**The problem**
What is needed is each line of the data below that holds the string "section".
++++ Recorded information
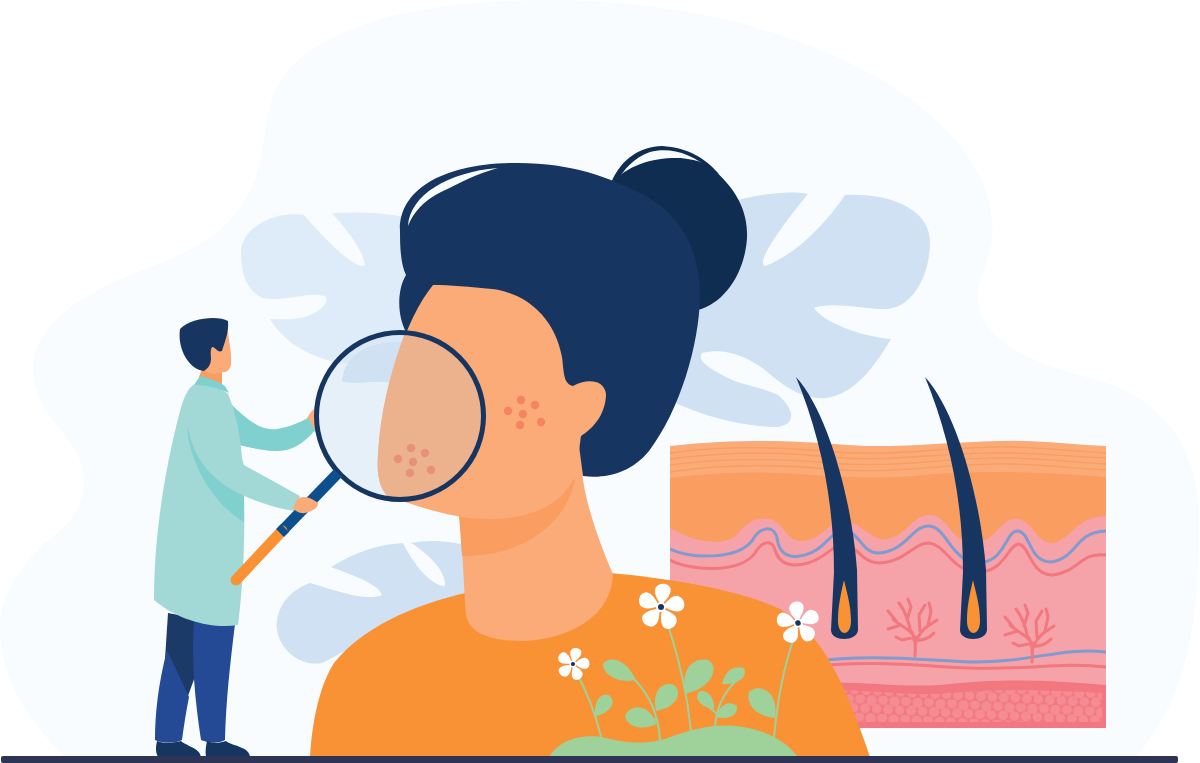
<!DOCTYPE html>
<html lang="en">
<head>
<meta charset="utf-8">
<title>Dermatology illustration</title>
<style>
:root {
  --mist: #f8fcff;
  --leaf-pale: #deecf9;
  --leaf: #d0e1f3;
  --navy: #163560;
  --navy-deep: #0f2c51;
  --skin: #faab78;
  --skin-shade: #f99d60;
  --blemish: #f48462;
  --orange: #f99234;
  --coat: #a2d9d7;
  --coat-shade: #7fd0ce;
  --trousers: #244995;
  --trousers-dark: #1b3a68;
  --handle: #0b4f8c;
  --dermis: #f6a2a9;
  --vessel: #f2777f;
  --vein: #7f9bd1;
  --green: #9ed29a;
  --ground: #2d3455;
}
html, body { margin: 0; overflow: hidden; background: #fff; }
svg { display: block; width: 1200px; height: 763px; }
.mist { fill: var(--mist); }
.leaf-pale { fill: var(--leaf-pale); }
.leaf { fill: var(--leaf); }
.navy { fill: var(--navy); }
.navy-deep { fill: var(--navy-deep); }
.skin { fill: var(--skin); }
.skin-shade { fill: var(--skin-shade); }
.blemish { fill: var(--blemish); }
.orange { fill: var(--orange); }
.coat { fill: var(--coat); }
.coat-shade { fill: var(--coat-shade); }
.trousers { fill: var(--trousers); }
.trousers-dark { fill: var(--trousers-dark); }
.dermis { fill: var(--dermis); }
.fat { fill: var(--vessel); }
.green { fill: var(--green); }
.white { fill: #fff; }
.line { fill: none; stroke-linecap: round; }
.strata { stroke: var(--skin-shade); stroke-width: 1.3; }
.vein { stroke: var(--vein); stroke-width: 3; }
.vessel { stroke: var(--vessel); stroke-width: 3; }
.stem { stroke: var(--green); stroke-width: 2; }
</style>
</head>
<body>
<svg viewBox="0 0 1200 763" role="img" aria-label="Doctor examining a patient's skin with a magnifying glass beside a cross-section of skin">
  <defs>
    <clipPath id="skin-block"><path d="M670 446C705 442 735 441 765 441C815 441 850 447 890 446C940 445 980 440 1025 441C1055 442 1080 445 1106 446V728H670Z"/></clipPath>
    <clipPath id="lens-area"><circle cx="400" cy="416" r="83"/></clipPath>
    <clipPath id="fat-layer"><path d="M800 692C850 686 900 697 950 693C1000 688 1050 690 1102 693V722H800Z"/></clipPath>
    <pattern id="fat-cells" width="23" height="18" patternUnits="userSpaceOnUse" patternTransform="translate(4 1) rotate(3)">
      <g fill="#f58b93"><circle cx="6" cy="5" r="5.2"/><circle cx="17.5" cy="4" r="5"/><circle cx="11.5" cy="13.2" r="4.8"/><circle cx="0" cy="13.2" r="5"/><circle cx="23" cy="13.2" r="5"/></g>
    </pattern>
    <g id="blemishes">
      <circle cx="521" cy="400" r="4.2"/><circle cx="535" cy="405" r="4.2"/><circle cx="508" cy="411" r="4.2"/><circle cx="523" cy="414" r="4.2"/><circle cx="520" cy="425" r="4.2"/><circle cx="541" cy="422" r="4.2"/>
    </g>
    <g id="hair-follicle">
      <path class="navy" d="M796 377C828 412 852 500 857 570L858 630C857 642 831 642 831 630L834 572C834 500 820 435 796 377Z"/>
      <path class="orange" d="M844 580C847 593 851 606 851 621C851 637 838 637 838 621C838 606 841 593 844 580Z"/>
    </g>
    <g id="capillary" class="line vessel">
      <path d="M915 656C916 645 915 638 912 632M915 645C917 637 922 630 929 625M912 633C905 627 898 624 893 619M911 633C909 622 906 612 899 603M907 620L911 607L908 599M901 625L888 629M897 622L888 611M916 637L902 640L896 637M920 631L919 615L925 605M928 625L931 611L929 603M925 628L937 620M914 640C922 641 930 638 934 633"/>
    </g>
    <path id="petal" d="M0 -2C-5 -8 -9 -14 -7 -19C-4 -25 6 -25 8 -19C9 -13 5 -8 0 -2Z"/>
    <g id="flower">
      <g class="white"><use href="#petal" transform="rotate(5)"/><use href="#petal" transform="rotate(77)"/><use href="#petal" transform="rotate(149)"/><use href="#petal" transform="rotate(221)"/><use href="#petal" transform="rotate(293)"/><circle r="5"/></g>
      <circle class="navy" r="3"/>
    </g>
  </defs>

  <g id="backdrop">
    <path class="mist" d="M66 757C20 715 0 670 0 628C0 590 25 560 55 535C80 515 90 490 80 460C68 430 33 410 33 370C33 320 90 290 150 267C215 243 245 215 258 170C268 135 263 100 288 70C335 20 430 0 550 0C690 0 810 35 890 85C960 130 998 185 992 240C986 275 970 290 982 317C1000 352 1050 368 1100 381C1165 400 1198 450 1199 515C1199 600 1195 690 1136 757Z"/>
    <path class="leaf-pale" d="M304 215C275 210 241 228 241 252C241 275 247 290 262 298C285 302 304 292 325 296C331 303 318 314 301 318C290 320 280 319 270 319C285 345 320 364 356 364L440 370V226C405 214 370 211 332 213C348 232 362 248 365 265C356 270 330 245 304 215Z"/>
    <path class="leaf" d="M808 194C785 190 755 195 725 203L640 300L660 395C690 412 735 426 775 427C798 426 794 408 778 395C760 386 742 386 724 376C706 367 697 359 702 353C725 347 750 356 772 376C790 391 808 400 826 398C855 394 875 366 891 339C865 337 825 324 814 308C830 301 865 309 885 309C912 309 930 276 930 242C930 210 892 193 845 195C825 225 795 255 765 266C755 262 785 222 808 194Z"/>
    <path class="leaf" d="M403 543C380 544 355 552 331 567C355 576 378 584 382 595C365 602 335 590 310 583C285 592 275 612 277 630C280 650 300 667 322 663C350 650 410 610 475 595V548C455 541 430 539 411 543C428 554 446 570 445 586C432 586 415 567 403 543Z"/>
  </g>

  <g id="skin-section">
    <g clip-path="url(#skin-block)">
      <rect class="skin" x="670" y="436" width="436" height="60"/>
      <path class="skin-shade" d="M670 478C710 473 755 471 800 474C850 478 880 479 925 475C985 470 1040 472 1106 477V600H670Z"/>
      <g class="line strata">
        <path d="M670 453C730 445 780 447 825 451C890 458 950 446 1010 447C1050 448 1080 452 1106 453"/>
        <path d="M670 459C730 451 785 452 830 457C890 463 950 451 1010 453C1050 454 1080 457 1106 458"/>
        <path d="M670 465C730 457 785 459 830 463C890 469 950 457 1010 458C1050 459 1080 463 1106 464"/>
        <path d="M670 472C730 463 785 465 830 469C890 475 950 463 1010 464C1050 465 1080 469 1106 470"/>
      </g>
      <path class="dermis" d="M670 528C690 540 722 549 738 534C749 519 757 518 768 519C784 521 785 540 800 541C820 542 826 523 842 522C862 520 868 541 886 539C908 536 912 514 931 515C948 517 950 538 968 542C997 546 997 518 1017 519C1034 521 1035 543 1053 543C1072 539 1075 517 1106 516V740H670Z"/>
      <path class="line vein" d="M670 549C690 558 735 561 752 541C759 527 774 524 777 538C779 555 790 559 805 555C825 550 830 531 844 531C860 531 861 554 880 553C907 550 913 525 929 526C945 527 949 553 970 562C1006 568 1004 532 1017 531C1031 531 1028 562 1051 562C1078 558 1074 532 1106 531"/>
      <path class="line vessel" d="M670 560C690 571 740 574 755 553C762 541 772 539 775 550C780 566 794 567 808 563C828 557 833 544 844 544C858 546 861 563 880 563C907 561 913 543 929 543C945 545 951 567 972 572C1006 575 1007 544 1019 544C1030 546 1030 575 1053 575C1080 571 1080 552 1106 555"/>
      <path class="line vein" d="M800 663C870 653 920 660 970 662C1030 663 1060 647 1106 652"/>
      <path class="line vessel" d="M800 668C870 659 920 666 970 668C1030 670 1060 662 1106 667"/>
      <path class="fat" d="M790 685C850 678 890 688 940 685C1000 678 1050 680 1106 685V740H790Z"/>
      <rect x="800" y="684" width="302" height="40" fill="url(#fat-cells)" clip-path="url(#fat-layer)"/>
      <use href="#capillary"/>
      <use href="#capillary" x="117" y="6"/>
    </g>
    <use href="#hair-follicle"/>
    <use href="#hair-follicle" x="129"/>
  </g>

  <g id="patient">
    <path class="orange" d="M310 757C312 720 320 685 334 663C360 630 410 605 470 592L600 572C660 577 735 588 780 609C825 635 847 690 870 757Z"/>
    <g id="bun">
      <path class="navy-deep" d="M611 184C628 164 655 157 681 158C700 160 709 165 714 170C738 191 748 213 747 238C745 272 725 303 698 310Z"/>
      <path class="navy-deep" d="M611 183C622 157 641 147 662 146C688 148 704 157 719 174L713 172C692 152 668 147 650 152C633 158 624 170 617 181Z"/>
    </g>
    <path class="navy" d="M406 332C397 315 397 290 406 275C401 265 400 249 400 232C398 192 439 164 513 163C570 162 608 177 642 194C682 215 700 250 700 297C699 345 680 410 649 451C631 473 606 479 583 476L540 400Z"/>
    <path class="mist" d="M408 226C410 195 448 172 498 168C470 176 459 184 441 192C423 201 413 213 408 226Z"/>
    <path class="skin" d="M459 514C463 550 464 590 466 615C470 635 493 641 524 641C570 639 612 616 613 574C600 545 584 500 582 470L540 440Z"/>
    <path class="skin-shade" d="M459 514C490 522 540 523 576 473C570 525 520 557 462 556Z"/>
    <path class="skin" d="M433 285C406 318 382 390 378 455C376 478 381 493 392 498C425 508 455 520 495 519C540 517 566 500 576 473L581 436C600 424 606 407 606 394C604 378 585 379 573 386C563 384 564 371 562 357C554 313 521 292 492 289C470 287 450 285 433 285Z"/>
    <path class="skin" d="M573 400L583 476L574 480Z"/>
    <use class="blemish" href="#blemishes"/>
    <use class="blemish" href="#blemishes" x="-110" y="48"/>
  </g>

  <g id="garden">
    <path class="green" d="M549 757C560 739 582 734 602 737C625 743 640 745 665 739C690 730 710 724 735 726C765 729 785 740 798 757Z"/>
    <g class="line stem">
      <path d="M575 670Q591 698 601 736M668 625Q686 680 691 731M794 638Q779 680 774 738M635 680Q658 704 660 740M735 682Q717 700 715 726M698 698L716 713M596 716L602 706M687 693L692 683M657 720L643 717"/>
    </g>
    <g class="green">
      <path d="M595 716C594 701 600 693 608 695C617 699 613 713 595 716Z"/>
      <path d="M636 680C617 684 603 674 603 664C608 656 625 657 636 680Z"/>
      <path d="M657 724C641 731 627 727 625 716C629 705 647 701 657 724Z"/>
      <path d="M656 711C652 693 660 683 671 684C683 687 681 707 656 711Z"/>
      <path d="M686 693C680 671 692 657 708 660C721 667 710 690 686 693Z"/>
      <path d="M714 709C699 707 694 697 699 692C706 688 715 697 714 709Z"/>
      <path d="M722 684C725 670 734 665 744 668C748 678 737 685 722 684Z"/>
      <path d="M715 717C721 704 729 700 737 706C738 716 728 720 715 717Z"/>
      <path d="M775 718C754 716 746 703 749 692C759 683 779 690 775 718Z"/>
    </g>
    <use href="#flower" transform="translate(661 607)"/>
    <use href="#flower" transform="translate(798 623) rotate(-12) scale(.92)"/>
    <use href="#flower" transform="translate(573 664) rotate(8) scale(.7)"/>
  </g>

  <g id="doctor">
    <path class="trousers-dark" d="M168 613L215 622L185 704L163 690Z"/>
    <path class="trousers" d="M167 650C158 685 155 715 155 740C163 744 177 743 182 740C184 725 186 712 189 697Z"/>
    <path class="trousers" d="M194 620L235 624C230 665 226 700 225 740C218 744 208 743 201 740C195 700 191 660 194 620Z"/>
    <path class="navy" d="M157 741C164 744 174 743 181 741C186 746 200 748 201 757H158C155 751 156 746 157 741Z"/>
    <path class="navy" d="M207 741C214 744 220 743 226 741C232 746 250 747 250 757H206C205 751 206 746 207 741Z"/>
    <path class="skin" d="M210 343L222 333L228 331C229 343 232 353 231 365C229 372 224 373 221 372L221 386L199 380Z"/>
    <path class="skin-shade" d="M202 369C208 374 215 375 222 372V384L199 377Z"/>
    <path class="navy" d="M180 329C190 318 218 315 228 321C229 332 225 341 222 351C217 353 216 347 212 347C208 354 216 363 204 371C190 370 177 350 180 329Z"/>
    <path class="skin" d="M306 420C310 412 314 408 318 407V432C310 431 307 427 306 420Z"/>
    <path class="coat-shade" d="M230 403C248 421 262 431 277 429C290 427 300 422 308 418L315 430C304 444 290 452 274 451C257 450 242 446 230 442Z"/>
    <path class="coat" d="M196 384C207 383 220 387 228 394C239 420 243 450 244 495C245 530 244 578 238 625C215 629 180 622 154 600C154 535 165 470 178 419C183 398 188 386 196 384Z"/>
    <path class="coat-shade" d="M200 376C210 378 219 382 225 386L229 393C219 388 207 385 194 385Z"/>
    <path class="coat-shade" d="M187 427C195 453 215 472 244 493V522C216 506 190 467 187 427Z"/>
    <path class="coat" d="M188 425C190 400 220 398 230 422L244 465L300 496L294 511C270 507 240 496 226 486C203 470 191 450 188 425Z"/>
  </g>

  <g id="magnifier">
    <g clip-path="url(#lens-area)">
      <circle cx="400" cy="416" r="83" fill="#d9e7f5" opacity=".55"/>
      <path d="M342 381C344 355 370 340 405 342L392 383C375 379 355 386 342 381Z" fill="#d0e1f3"/>
      <path d="M408 325C392 365 380 410 378 455C376 478 381 493 392 500H490V325Z" fill="#ebb28d"/>
      <use href="#blemishes" x="-110" y="48" fill="#e8917a"/>
    </g>
    <circle cx="400" cy="416" r="83.5" fill="none" stroke="#163560" stroke-width="5"/>
    <g class="line" stroke-width="11">
      <path d="M338 473L282 531" stroke="#0b4f8c" stroke-linecap="butt"/>
      <path d="M282 531L236 580" stroke="#f99234"/>
      <path d="M280 533L285 528" stroke="#0b4f8c" stroke-linecap="butt"/>
    </g>
    <path class="skin" d="M297 499C305 494 313 499 318 503C318 509 312 511 305 513C300 514 295 511 293 508Z"/>
  </g>

  <rect id="ground" x="1" y="756" width="1177" height="7" rx="2" fill="var(--ground)"/>
</svg>
</body>
</html>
++++++++
**Solution for this task**
<svg viewBox="0 0 1200 763" role="img" aria-label="Doctor examining a patient's skin with a magnifying glass beside a cross-section of skin">
  <g id="skin-section">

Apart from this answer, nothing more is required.